The immediate and enduring success of Lehar's operettas is due in part to his nostalgic backward gaze. He composed in an era when Vienna, classical music, and the world were in transition. For people like the tradition-loving Austrian haut bourgeoisie, these were terrifying times: Industrialization had fundamentally changed the pace and texture of city life. Wagner's music-dramas and esthetic philosophy, once controversial, had long since revolutionized the opera stage and pointed the way toward new musical styles. Freud's ideas were beginning to attract notice. The year after the premiere of The Merry Widow, composer Richard Strauss unleashed his shocking adaptation of Oscar Wilde's Salome upon the world of opera. The blithe gaiety of widow Hanna Glawari's world, like that inhabited by operetta characters stretching back to Die Fledermaus, could not be further from all that. She and her stage-mates, elegant grown-ups all, behave like high school students scheming and double-crossing each other before prom night.

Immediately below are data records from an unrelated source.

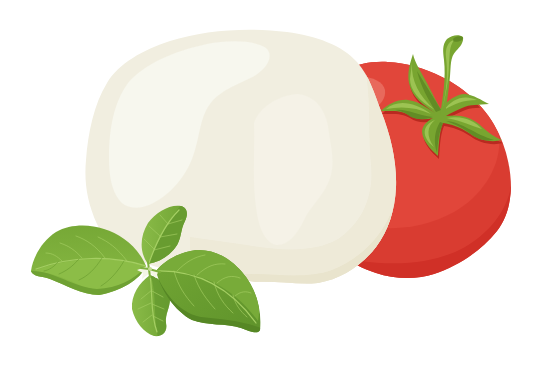
<!DOCTYPE html>
<html lang="en">
<head>
<meta charset="utf-8">
<title>Mozzarella, tomato and basil</title>
<style>
:root {
  --paper: #ffffff;
  --tomato: #d93c31;
  --tomato-light: #e1463a;
  --tomato-dark: #d03027;
  --tomato-shine: #e8695c;
  --stem: #78a530;
  --stem-light: #9cc352;
  --stem-dark: #628c25;
  --stem-shadow: #b92a20;
  --cheese: #f1eee0;
  --cheese-shade: #eeead8;
  --cheese-deep: #e9e4cd;
  --cheese-soft: #f5f2e7;
  --cheese-shine: #f7f7ee;
  --vein: #a5cf63;
}
html, body { margin: 0; background: var(--paper); overflow: hidden; }
svg { display: block; width: 545px; height: 370px; }
.vein { fill: none; stroke: var(--vein); stroke-width: 1.2; stroke-linecap: round; }
.vein-fine { fill: none; stroke: var(--vein); stroke-width: .8; stroke-linecap: round; opacity: .8; }
.vein-dark { fill: none; stroke: #5f9128; stroke-width: .9; stroke-linecap: round; opacity: .55; }
</style>
</head>
<body>
<svg viewBox="0 0 545 370" role="img" aria-label="Ball of mozzarella with a tomato and basil leaves">
  <defs>
    <linearGradient id="leaf-left-fill" x1="0" y1="0" x2="0" y2="1">
      <stop offset="0" stop-color="#76a836"/><stop offset="1" stop-color="#8abb45"/>
    </linearGradient>
    <linearGradient id="leaf-right-fill" x1="0" y1="0" x2="1" y2="1">
      <stop offset="0" stop-color="#72a634"/><stop offset="1" stop-color="#5f932b"/>
    </linearGradient>
    <linearGradient id="leaf-small-fill" x1="0" y1="0" x2="1" y2="0">
      <stop offset="0" stop-color="#8abb48"/><stop offset="1" stop-color="#6fa333"/>
    </linearGradient>
    <path id="tomato-body" d="M340 72C356 64 372 61 388 62C406 63 424 68 442 77C466 89 487 108 499 134C507 151 511 170 511 188C510 206 506 219 497 231C481 251 458 266 434 274C416 280 394 279 376 273C360 268 346 260 334 248Z"/>
    <path id="cheese-body" d="M86 160C88 133 94 104 107 83C119 63 143 50 170 41C204 30 248 27 287 32C316 36 342 45 357 62C370 77 374 93 381 111C391 136 397 163 396 187C395 211 388 231 376 247C361 266 341 279 318 283C299 285 278 281 256 282L160 268C134 260 107 247 97 224C87 202 84 182 86 160Z"/>
    <path id="leaf-left" d="M31 271C33 257 42 241 56 232C70 224 89 224 104 229C121 234 138 247 146 266C140 280 121 291 99 295C82 295 66 285 50 279C42 276 33 277 31 271Z"/>
    <path id="leaf-right" d="M156 271C164 261 179 252 196 250C214 249 230 258 242 272C256 288 262 309 260 330C258 335 249 331 241 328C226 323 207 326 192 320C175 311 161 291 156 271Z"/>
    <path id="leaf-top" d="M148 264C139 252 140 236 148 223C156 212 170 204 181 206C188 208 188 215 185 221C180 230 182 239 175 248C168 257 159 262 148 264Z"/>
    <path id="leaf-bottom" d="M150 275C160 278 170 288 170 299C170 308 165 314 166 323C168 332 162 337 154 336C144 333 135 322 132 309C131 295 139 283 150 275Z"/>
    <clipPath id="tomato-clip"><use href="#tomato-body"/></clipPath>
    <clipPath id="cheese-clip"><use href="#cheese-body"/></clipPath>
    <clipPath id="leaf-left-clip"><use href="#leaf-left"/></clipPath>
    <clipPath id="leaf-right-clip"><use href="#leaf-right"/></clipPath>
    <clipPath id="leaf-top-clip"><use href="#leaf-top"/></clipPath>
    <clipPath id="leaf-bottom-clip"><use href="#leaf-bottom"/></clipPath>
    <path id="calyx" d="M435 113C424 105 412 98 409 83C407 73 410 63 413 54C415 63 421 72 427 83C432 92 436 102 441 109C447 101 456 94 465 94C474 95 481 100 489 104C479 105 470 104 462 108C456 111 450 113 446 116C459 114 471 117 479 124C486 131 494 137 502 140C491 143 478 140 469 133C460 127 451 124 443 123C440 130 439 139 438 156C430 149 422 140 422 131C423 124 429 120 433 118C424 120 416 120 409 115C401 110 392 111 381 111C388 104 398 99 408 100C418 101 427 108 435 113Z"/>
  </defs>

  <g id="tomato">
    <use href="#tomato-body" fill="var(--tomato)"/>
    <g clip-path="url(#tomato-clip)">
      <path fill="var(--tomato-light)" d="M330 60H420C465 75 494 104 499 136C502 166 482 196 454 212C430 225 407 229 380 228L330 220Z"/>
      <path fill="var(--tomato-dark)" d="M511 186C507 211 489 233 465 247C440 261 405 267 360 261L334 250V285H450L520 240Z"/>
      <path fill="var(--tomato-shine)" d="M352 78C366 74 383 80 385 90C386 98 381 104 374 109Z"/>
    </g>
    <use href="#calyx" fill="var(--stem-shadow)" x="1" y="3" clip-path="url(#tomato-clip)"/>
    <use href="#calyx" fill="var(--stem)"/>
    <g id="calyx-highlights" fill="var(--stem-light)">
      <path d="M412 63C411 81 419 96 435 110C419 101 410 90 410 79Z"/>
      <path d="M386 109C397 100 413 101 431 114C416 107 401 106 386 109Z"/>
      <path d="M444 110C452 99 464 94 477 100C463 100 454 104 444 110Z"/>
      <path d="M447 118C463 115 475 121 482 129C472 126 462 121 447 118Z"/>
      <path d="M435 120C427 126 426 136 434 147C421 137 422 125 435 120Z"/>
    </g>
    <g id="calyx-shades" fill="var(--stem-dark)">
      <path d="M417 71C425 84 434 98 441 110L436 112C428 99 421 87 417 71Z"/>
      <path d="M395 110C405 108 417 115 433 117C421 121 413 119 408 115C404 112 400 111 395 110Z"/>
      <path d="M446 121C462 122 474 134 494 140C482 142 474 137 468 132C461 127 454 124 446 121Z"/>
      <path d="M440 122C435 130 433 141 437 153C438 142 439 132 443 123Z"/>
    </g>
    <g id="stem">
      <path fill="var(--stem)" d="M440 116C443 96 446 78 444 60C443 51 442 45 447 39C452 35 459 34 463 37C464 42 460 47 456 51C450 57 451 66 450 76C449 91 446 105 445 117Z"/>
      <path fill="var(--stem-light)" d="M442 111C447 89 448 73 446 57C445 49 448 41 454 40C449 47 450 54 449 63C449 80 445 98 442 111Z"/>
      <ellipse cx="458" cy="39" rx="5" ry="2.5" fill="var(--stem-dark)" transform="rotate(-14 458 39)"/>
    </g>
  </g>

  <g id="mozzarella">
    <use href="#cheese-body" fill="var(--cheese)"/>
    <g clip-path="url(#cheese-clip)">
      <path fill="var(--cheese-shade)" d="M366 74C371 105 368 137 371 165C374 196 362 223 338 239C312 254 276 250 240 244L190 237V290H330L405 230V110Z"/>
      <path fill="var(--cheese-deep)" d="M391 213C380 239 359 259 332 270C307 279 280 274 245 274V290H340L400 240Z"/>
    </g>
    <path id="cheese-shine" fill="var(--cheese-shine)" d="M109 158C109 129 114 102 128 83C144 64 174 51 207 44C228 40 254 40 266 48C274 55 268 67 256 75C240 84 221 89 210 104C199 119 200 139 192 159C184 179 168 197 149 205C139 209 127 209 120 201C111 190 109 174 109 158Z"/>
    <path id="cheese-dimple" fill="var(--cheese-soft)" d="M254 123C259 108 278 95 298 94C315 96 325 109 328 126C330 143 335 158 331 175C326 194 311 205 304 220C297 235 287 246 276 245C264 242 258 225 256 207C252 179 255 151 254 123Z"/>
  </g>

  <g id="basil">
    <g id="basil-leaf-bottom">
      <use href="#leaf-bottom" fill="url(#leaf-small-fill)"/>
      <g clip-path="url(#leaf-bottom-clip)">
        <path fill="#5f942c" opacity=".6" d="M150 274C157 292 153 314 158 338H175V280Z"/>
        <path class="vein" d="M150 275C153 295 150 313 157 332"/>
        <path class="vein-fine" d="M152 290L141 299M151 303L138 309M152 315L143 322M152 291L163 297M152 304L164 309M153 316L163 321"/>
      </g>
    </g>
    <g id="basil-leaf-left">
      <use href="#leaf-left" fill="url(#leaf-left-fill)"/>
      <g clip-path="url(#leaf-left-clip)">
        <path fill="#8cbd47" d="M31 272C64 258 107 254 146 266C131 284 115 290 96 290C77 287 56 270 31 272Z"/>
        <path fill="#6fa133" d="M31 271C52 270 73 287 97 289C118 288 133 280 146 267V300H31Z"/>
        <path class="vein" d="M146 266C112 255 71 256 36 269"/>
        <path class="vein-fine" d="M127 261C117 248 109 242 98 237M105 258C96 246 87 240 76 236M82 258C75 250 69 246 60 243M62 261C57 256 52 253 46 253"/>
        <path class="vein-dark" d="M124 261C117 273 109 281 101 286M102 258C95 269 88 276 79 280M79 259C72 267 66 271 59 274M58 262C54 267 49 270 44 271"/>
      </g>
    </g>
    <g id="basil-leaf-right">
      <use href="#leaf-right" fill="url(#leaf-right-fill)"/>
      <g clip-path="url(#leaf-right-clip)">
        <path fill="#78ab39" d="M156 271C193 269 230 283 258 321C265 290 237 249 196 248C178 249 164 260 156 271Z"/>
        <path fill="#568725" d="M159 280C169 300 184 314 201 317C222 319 242 321 261 328V338H190L155 295Z"/>
        <path class="vein" d="M156 271C195 270 229 286 256 323"/>
        <path class="vein-fine" d="M177 271C186 262 194 257 205 255M197 275C207 266 215 263 225 264M217 283C225 276 232 275 240 278M235 296C241 291 246 291 251 293"/>
        <path class="vein-fine" d="M174 271C178 286 185 296 194 306M194 275C199 290 207 300 215 309M214 282C217 295 224 305 233 313M233 295C235 304 240 311 247 317"/>
      </g>
    </g>
    <g id="basil-leaf-top">
      <use href="#leaf-top" fill="url(#leaf-small-fill)"/>
      <g clip-path="url(#leaf-top-clip)">
        <path fill="#689c30" d="M148 264C158 241 168 222 180 206H194V260Z"/>
        <path class="vein" d="M148 266C156 242 165 224 179 210"/>
        <path class="vein-fine" d="M154 249L144 239M160 236L149 226M168 224L160 215M154 250L170 246M160 237L177 234M168 224L182 220"/>
      </g>
    </g>
    <g id="basil-joint">
      <path fill="#f4f6e6" d="M137 270L148 266L158 272L156 278L150 273L142 279L143 273Z"/>
      <path fill="none" stroke="#7fb03e" stroke-width="2" stroke-linecap="round" d="M141 268L149 269L160 272M148 262L150 277"/>
      <circle cx="150" cy="269" r="2" fill="#c5dc95"/>
    </g>
  </g>
</svg>
</body>
</html>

But the dramatic conceit upon which The Merry Widow rests is not without substance. Hanna Glawari, our heroine, returns to Pontevedro and to the suitor who rejected her when she was young and poor, but now she is a glamorous, still-youthful widow of enormous wealth…so rich, in fact, that she could single-handedly solve her homeland's fiscal crisis — if only she would marry one of its citizens. In the hands of the Swiss writer Friedrich Dürrenmatt, this premise became a fascinating study in the nature of conscience and complicity, as the returning rich widow demanded the execution of her young seducer. Dürrenmatt's stage treatment became the chilling 1964 feature film The Visit, starring Ingrid Bergman and Anthony Quinn. Before that came the Marx Brothers' anarchic 1933 satire Duck Soup, in which the rich widow is Mrs. Teasdale, played by the majestically naive Margaret Dumont. Will Mrs. Teasdale's millions save the tiny republic of Freedonia? Perhaps — if the war triggered by her rival suitors doesn't destroy it first.